It’s likely that Kennedy spoke extemporaneously, as he apparently did downtown, but briefly and only to the immediate crowd. (Photographs suggest that he spoke from the convertible and there is no evidence of a microphone or sound system to broadcast his remarks.)
If so, this would’ve played into Kennedy’s preference for directness and his knack for connecting with crowds, particularly black crowds.
Hewitt thinks he knows at least one reason why Kennedy impressed black people. “He was more perceived like a street-fighter. … More of the ‘shanty Irish’ of the Kennedys came through in Bobby,” Hewitt observes, referring to the poorest of the Irish immigrants in contrast to the more respectable “lace curtain” Irish — even though the Kennedys were millionaires.

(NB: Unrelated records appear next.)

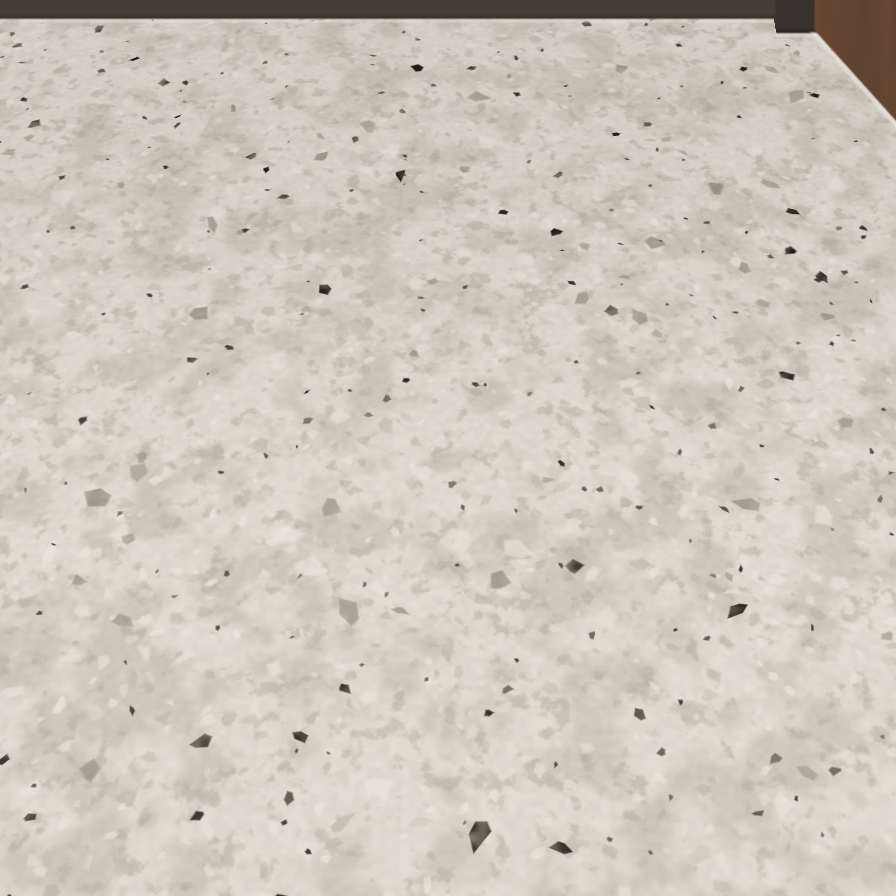
Reproduce this texture procedurally as a three.js fragment shader.

```glsl
// Pale terrazzo floor with dark stone chips, receding to a dark skirting and a brown door.
varying vec2 vUv;

#define HORIZON 2.2
#define SOFTNESS 0.0017
#define CREAM vec3(0.872, 0.842, 0.803)
#define STONE vec3(0.805, 0.767, 0.725)
#define SHADE vec3(0.70, 0.66, 0.615)
#define PALE vec3(0.915, 0.89, 0.86)
#define OLIVE vec3(0.49, 0.455, 0.40)
#define BLACK vec3(0.085, 0.075, 0.065)
#define SKIRTING vec3(0.27, 0.245, 0.21)
#define DOOR vec3(0.38, 0.265, 0.19)

vec3 hash3(vec2 p) {
  vec3 q = fract(p.xyx * vec3(0.1031, 0.1030, 0.0973));
  q += dot(q, q.yxz + 33.33);
  return fract((q.xxy + q.yzz) * q.zyx);
}

float noise(vec2 p) {
  vec2 i = floor(p), f = fract(p);
  f = f * f * (3.0 - 2.0 * f);
  return mix(mix(hash3(i).x, hash3(i + vec2(1, 0)).x, f.x),
             mix(hash3(i + vec2(0, 1)).x, hash3(i + vec2(1, 1)).x, f.x), f.y);
}

float fbm(vec2 p) {
  float sum = 0.0, amp = 0.5;
  for (int i = 0; i < 4; i++) {
    sum += amp * noise(p);
    p = mat2(1.6, 1.2, -1.2, 1.6) * p + 7.3;
    amp *= 0.5;
  }
  return sum / 0.9375;
}

// Signed distance to an irregular convex chip of about the given radius
float chipShape(vec2 q, float radius, vec2 seed) {
  vec3 h = hash3(seed + 19.7);
  float turn = h.x * 6.2832;
  q = mat2(cos(turn), sin(turn), -sin(turn), cos(turn)) * q;
  q.y *= 1.0 + 0.9 * h.y;
  float d = -1.0;
  for (int i = 0; i < 5; i++) {
    vec3 e = hash3(seed + float(i) * 5.31 + 41.0);
    float a = (float(i) + 0.7 * e.x) * 1.2566;
    d = max(d, dot(q, vec2(cos(a), sin(a))) - radius * (0.5 + 0.5 * e.y));
  }
  return d;
}

// Scattered chips: x is coverage, y is a random tone per chip
vec2 chips(vec2 p, float cells, float density, float radius, float blur) {
  p *= cells;
  vec2 base = floor(p), result = vec2(0.0);
  for (int j = -1; j <= 1; j++) {
    for (int i = -1; i <= 1; i++) {
      vec2 cell = base + vec2(i, j);
      vec3 h = hash3(cell + cells * 3.7);
      if (h.z > density) continue;
      vec3 k = hash3(cell + cells * 1.9 + 87.0);
      float size = radius * cells * mix(0.5, 1.25, k.x * k.x);
      float d = chipShape(p - cell - 0.1 - 0.8 * h.xy, size, cell + cells);
      float cover = 1.0 - smoothstep(-blur * cells, blur * cells, d);
      if (cover > result.x) result = vec2(cover, k.y);
    }
  }
  return result;
}

vec3 terrazzo(vec2 uv) {
  // Perspective: chips shrink and flatten towards the far end
  float depth = HORIZON / (HORIZON - uv.y);
  vec2 p = vec2((uv.x - 0.5) * depth + 4.0, HORIZON * depth);
  float blur = SOFTNESS * depth;

  // Mottled cement with fine grain
  vec3 col = mix(STONE, CREAM, smoothstep(0.28, 0.62, fbm(p * 17.0)));
  float smudge = smoothstep(0.57, 0.78, fbm(p * 48.0 + 11.0));
  col = mix(col, SHADE, 0.5 * smudge);
  col += 0.035 * (noise(p * 120.0) - 0.5);

  // Faint grey and white aggregate
  vec2 c = chips(p, 26.0, 0.45, 0.013, blur * 1.5);
  col = mix(col, mix(SHADE, CREAM, c.y), 0.5 * c.x);
  c = chips(p, 17.0, 0.42, 0.019, blur * 2.0);
  col = mix(col, mix(STONE, PALE, smoothstep(0.0, 0.6, c.y)), 0.65 * c.x);
  c = chips(p, 31.0, 0.22, 0.010, blur * 1.3);
  col = mix(col, PALE, (0.3 + 0.5 * c.y) * c.x);

  // Translucent grey chips, then dark ones with uneven faces
  float face = noise(p * 75.0 + 3.0);
  c = chips(p, 11.0, 0.19, 0.020, blur * 1.3);
  col = mix(col, mix(OLIVE, SHADE, 0.6 * c.y + 0.4 * face), c.x * (0.45 + 0.4 * face));
  c = chips(p, 29.0, 0.085, 0.0065, blur);
  col = mix(col, mix(BLACK, OLIVE, c.y), 0.85 * c.x);
  c = chips(p, 9.0, 0.23, 0.0145, blur);
  col = mix(col, mix(BLACK, OLIVE, smoothstep(0.2, 1.0, 0.6 * c.y + 0.6 * face)), 0.95 * c.x);

  return col * mix(1.01, 0.955, smoothstep(0.35, 1.0, uv.y));
}

void main() {
  vec2 uv = vUv;
  vec3 col = terrazzo(uv);

  // Skirting along the far edge, stepping down at the door post
  float post = smoothstep(0.863, 0.867, uv.x);
  float wall = uv.y - mix(0.979, 0.963, post);
  col = mix(col, PALE, 0.5 * smoothstep(-0.006, -0.002, wall));
  vec3 wallColor = SKIRTING * (1.0 - 0.18 * post) * (0.8 + 0.2 * smoothstep(0.0, 0.008, wall));
  col = mix(col, wallColor, smoothstep(-SOFTNESS, SOFTNESS, wall));

  // Door in the far right corner with a light strip along its foot
  float foot = (uv.x - 0.912 + 0.9 * (uv.y - 0.963)) * 0.74;
  float strip = smoothstep(-0.007, -0.004, foot) * (1.0 - smoothstep(0.962, 0.966, uv.y));
  col = mix(col, PALE, 0.7 * strip);
  float door = min(uv.x - 0.909, foot);
  vec3 doorColor = DOOR * (0.94 + 0.12 * noise(uv * vec2(90.0, 12.0)));
  col = mix(col, doorColor, smoothstep(-SOFTNESS, SOFTNESS, door));

  gl_FragColor = vec4(col, 1.0);
}
```
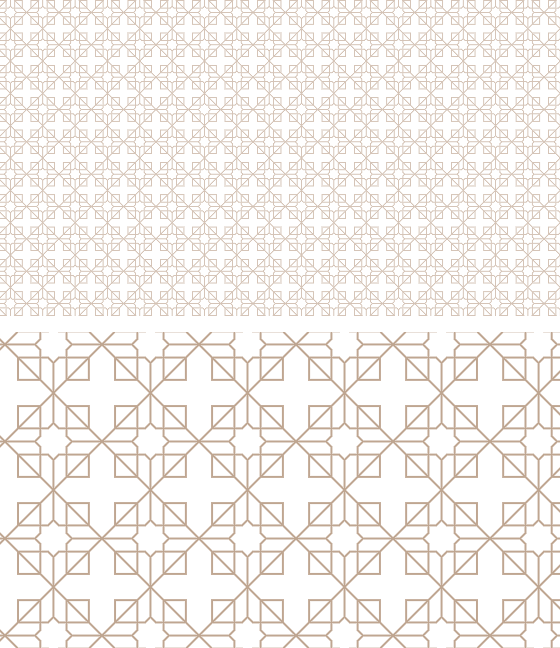
Top, the full canvas; bottom, a detail of the centre.
Write a Shadertoy shader that draws this pattern.

```glsl
// Tan line lattice of eight-pointed stars, split squares and white crosses.

// Box-filtered coverage of a stroke at distance d from its centre line.
float strokeCoverage(float d, float halfWidth, float pixel) {
    float overlap = min(d + 0.5 * pixel, halfWidth) - max(d - 0.5 * pixel, -halfWidth);
    return clamp(overlap / pixel, 0.0, 1.0);
}

// Distance to the nearest line of one cell, star at its centre.
float latticeDistance(vec2 p) {
    // Fold the cell into one octant.
    vec2 q = abs(fract(p + 0.5) - 0.5);
    q = vec2(max(q.x, q.y), min(q.x, q.y));

    const float starHalf = 0.135;
    float tip = starHalf * sqrt(2.0);
    float slant = (q.x + q.y) * sqrt(0.5);

    // Star: outline of two crossed squares.
    float star = abs(min(q.x - starHalf, slant - starHalf));

    // Small square touching the star's diagonal point.
    vec2 m = abs(q - 0.25);
    float square = abs(max(m.x, m.y) - (0.25 - starHalf));

    // Long diagonal between the nodes on the cell edges.
    float diagonal = abs(slant - 0.5 * sqrt(0.5));

    // Spoke from the star's axis point out to the node.
    float spoke = length(vec2(max(tip - q.x, 0.0), q.y));

    return min(min(star, square), min(diagonal, spoke));
}

void mainImage(out vec4 fragColor, in vec2 fragCoord) {
    const float cellsDown = 9.77;
    float pixel = cellsDown / iResolution.y;
    vec2 p = (fragCoord - 0.5 * iResolution.xy) * pixel + vec2(0.335, 0.5);

    float ink = strokeCoverage(latticeDistance(p), 0.0102, pixel);
    vec3 color = mix(vec3(1.0), vec3(0.75, 0.65, 0.57), ink);
    fragColor = vec4(color, 1.0);
}
```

Hewitt believes that this was likely at the root of Kennedy’s “honest indignation” over oppression, which “caused him to relate to black people’s struggle a bit better,” even more so than President Kennedy, who was much beloved by African Americans.
Black people at 12th Street responded accordingly. “They cheered him right to the time [he and] his entourage pulled off” to catch a flight to California for campaign appearances at Los Angeles and Van Nuys that same day.
The response of black Detroiters, and Hewitt’s lack of recollection of what Kennedy said, perhaps suggests that his words were not as important as where he’d spoken them — at the corner of 12th and Taylor, one block south of “Ground Zero” of the rebellion.
His very presence seemed a powerful witness of the depth of his concern for black Detroit, an implicit affirmation that this community, usually forgotten or condemned, mattered — on its own terms, on its own home ground — the political calculations of his more cautious aides and the possible “backlash” of nervous white voters be damned.
Three weeks after Kennedy’s last Detroit visit, he was shot at Los Angeles, Calif., after winning the California Democratic primary on June 4. He died the following day.
Did such forays entail political risk, as Kennedy’s older political advisers believed? Competing with them for influence were “Young Turks” or “bomb throwers,” as several of his more radical speechwriters were called.
According to Newsweek contributing editor Peter Goldman, who covered the Kennedy campaign in Indiana and Nebraska, the younger staffers “were mostly there precisely because he took large risks, not only on ‘race’ but on the war, poverty and social justice.”
Goldman recalls that Kennedy’s traveling retinue included both camps, but that the “gestalt” of the campaign tended to favor the sensibilities of the younger staffers, which Kennedy shared, in contrast to the reputation he’d earned as a “ruthless” Boston pol eight years earlier as his older brother’s campaign manager.
“The members of his traveling inner circle were not the usual mercenaries,” Goldman notes; “practically none of them made a career as political professional operatives before or after his campaign. They were cause people, and RFK embodied their beliefs.”
In this sense, Goldman says, “his entire campaign was a gamble that America could be made to care about the poor and disfranchised of whatever color. …”
After RFK’s assassination, his image, usually framed with those of MLK and JFK in a trinity that was more sentimental than historical, would compete for space with representations of Jesus on the walls and tables of African Americans throughout the country.
This would certainly have been true on 12th Street.
Copyright © 2008 by Paul Lee